#### Description of the task:
For the word "angle", search the records and show each line in which it occurs.

[Stored data]
□ □ □
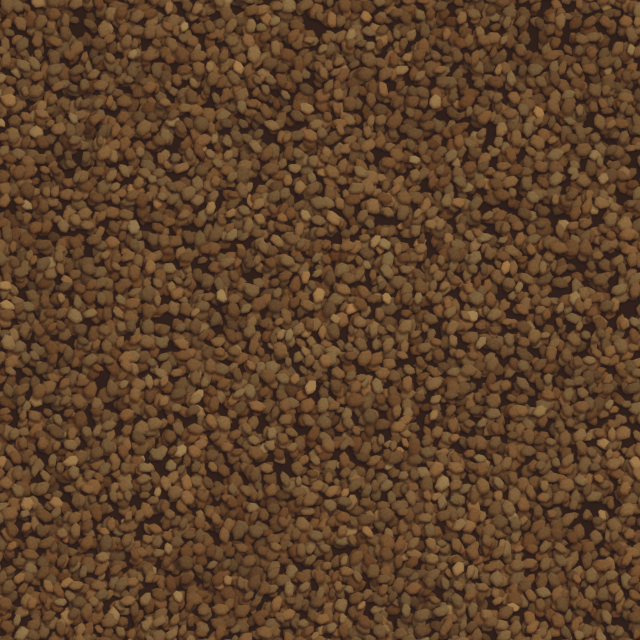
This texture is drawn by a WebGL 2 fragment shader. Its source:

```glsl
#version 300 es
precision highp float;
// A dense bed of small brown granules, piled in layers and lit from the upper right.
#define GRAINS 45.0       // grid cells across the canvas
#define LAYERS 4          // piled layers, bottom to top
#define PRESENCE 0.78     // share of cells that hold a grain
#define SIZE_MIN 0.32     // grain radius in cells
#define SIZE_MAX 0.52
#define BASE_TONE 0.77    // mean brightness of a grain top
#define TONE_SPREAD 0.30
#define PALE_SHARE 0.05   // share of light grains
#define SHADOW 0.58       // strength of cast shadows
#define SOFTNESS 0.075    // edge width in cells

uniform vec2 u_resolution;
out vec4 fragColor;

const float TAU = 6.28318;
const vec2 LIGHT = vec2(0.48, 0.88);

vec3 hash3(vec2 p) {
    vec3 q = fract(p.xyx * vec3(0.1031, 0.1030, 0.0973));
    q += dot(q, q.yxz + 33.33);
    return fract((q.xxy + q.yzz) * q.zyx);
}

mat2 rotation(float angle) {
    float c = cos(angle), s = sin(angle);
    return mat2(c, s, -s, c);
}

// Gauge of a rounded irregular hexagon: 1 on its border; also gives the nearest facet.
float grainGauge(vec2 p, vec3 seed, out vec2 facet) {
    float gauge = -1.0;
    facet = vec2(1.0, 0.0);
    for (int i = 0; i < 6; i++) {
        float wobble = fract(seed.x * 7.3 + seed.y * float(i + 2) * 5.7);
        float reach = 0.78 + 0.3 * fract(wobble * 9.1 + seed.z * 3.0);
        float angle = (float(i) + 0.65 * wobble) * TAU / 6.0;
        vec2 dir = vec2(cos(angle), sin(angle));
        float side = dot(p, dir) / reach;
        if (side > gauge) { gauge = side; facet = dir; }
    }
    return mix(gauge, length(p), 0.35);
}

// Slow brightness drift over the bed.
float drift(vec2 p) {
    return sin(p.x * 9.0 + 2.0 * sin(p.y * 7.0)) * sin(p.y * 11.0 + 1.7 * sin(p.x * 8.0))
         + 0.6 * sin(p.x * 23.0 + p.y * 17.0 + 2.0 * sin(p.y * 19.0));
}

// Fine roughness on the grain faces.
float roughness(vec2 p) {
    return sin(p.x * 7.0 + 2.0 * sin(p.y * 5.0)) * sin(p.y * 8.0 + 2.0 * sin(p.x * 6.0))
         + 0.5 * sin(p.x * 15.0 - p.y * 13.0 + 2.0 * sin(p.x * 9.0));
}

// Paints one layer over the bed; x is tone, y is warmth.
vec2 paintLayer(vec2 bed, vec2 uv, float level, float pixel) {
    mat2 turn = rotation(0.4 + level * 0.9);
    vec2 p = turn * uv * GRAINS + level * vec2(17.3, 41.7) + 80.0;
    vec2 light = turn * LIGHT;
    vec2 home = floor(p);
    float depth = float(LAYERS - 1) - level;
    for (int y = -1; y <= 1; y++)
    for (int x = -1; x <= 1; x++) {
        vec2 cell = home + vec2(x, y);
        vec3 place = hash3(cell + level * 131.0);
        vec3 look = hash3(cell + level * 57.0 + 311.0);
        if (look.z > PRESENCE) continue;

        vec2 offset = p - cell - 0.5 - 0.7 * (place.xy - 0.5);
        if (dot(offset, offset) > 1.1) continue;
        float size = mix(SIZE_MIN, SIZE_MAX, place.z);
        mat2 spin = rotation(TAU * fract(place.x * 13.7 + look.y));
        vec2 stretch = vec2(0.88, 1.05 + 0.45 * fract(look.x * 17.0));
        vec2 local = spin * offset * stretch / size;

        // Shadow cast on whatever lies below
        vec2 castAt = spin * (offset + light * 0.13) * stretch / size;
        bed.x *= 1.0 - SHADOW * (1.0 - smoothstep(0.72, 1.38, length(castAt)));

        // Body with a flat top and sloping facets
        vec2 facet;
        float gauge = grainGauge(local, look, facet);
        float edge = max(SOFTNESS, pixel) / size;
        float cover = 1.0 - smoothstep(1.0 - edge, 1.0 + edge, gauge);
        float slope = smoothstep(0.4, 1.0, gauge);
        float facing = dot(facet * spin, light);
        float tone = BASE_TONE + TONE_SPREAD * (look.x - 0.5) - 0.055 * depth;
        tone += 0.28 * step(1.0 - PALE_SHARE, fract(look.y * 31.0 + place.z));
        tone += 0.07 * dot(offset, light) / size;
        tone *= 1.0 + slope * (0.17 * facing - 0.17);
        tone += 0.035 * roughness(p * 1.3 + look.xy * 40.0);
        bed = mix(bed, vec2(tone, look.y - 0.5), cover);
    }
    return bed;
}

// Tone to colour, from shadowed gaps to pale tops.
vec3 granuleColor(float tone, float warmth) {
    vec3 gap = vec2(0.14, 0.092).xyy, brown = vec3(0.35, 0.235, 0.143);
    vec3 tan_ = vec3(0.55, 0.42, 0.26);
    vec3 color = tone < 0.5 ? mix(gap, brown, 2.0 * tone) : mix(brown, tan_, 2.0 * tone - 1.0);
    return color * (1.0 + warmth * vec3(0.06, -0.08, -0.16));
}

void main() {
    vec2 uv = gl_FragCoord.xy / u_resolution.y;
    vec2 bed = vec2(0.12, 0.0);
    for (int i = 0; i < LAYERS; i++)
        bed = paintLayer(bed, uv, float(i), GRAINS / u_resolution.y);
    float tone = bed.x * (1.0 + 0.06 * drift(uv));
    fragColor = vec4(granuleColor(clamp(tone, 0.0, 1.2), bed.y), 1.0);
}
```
□ □ □
#### Answer space:
mat2 rotation(float angle) {
    float c = cos(angle), s = sin(angle);
        float angle = (float(i) + 0.65 * wobble) * TAU / 6.0;
        vec2 dir = vec2(cos(angle), sin(angle));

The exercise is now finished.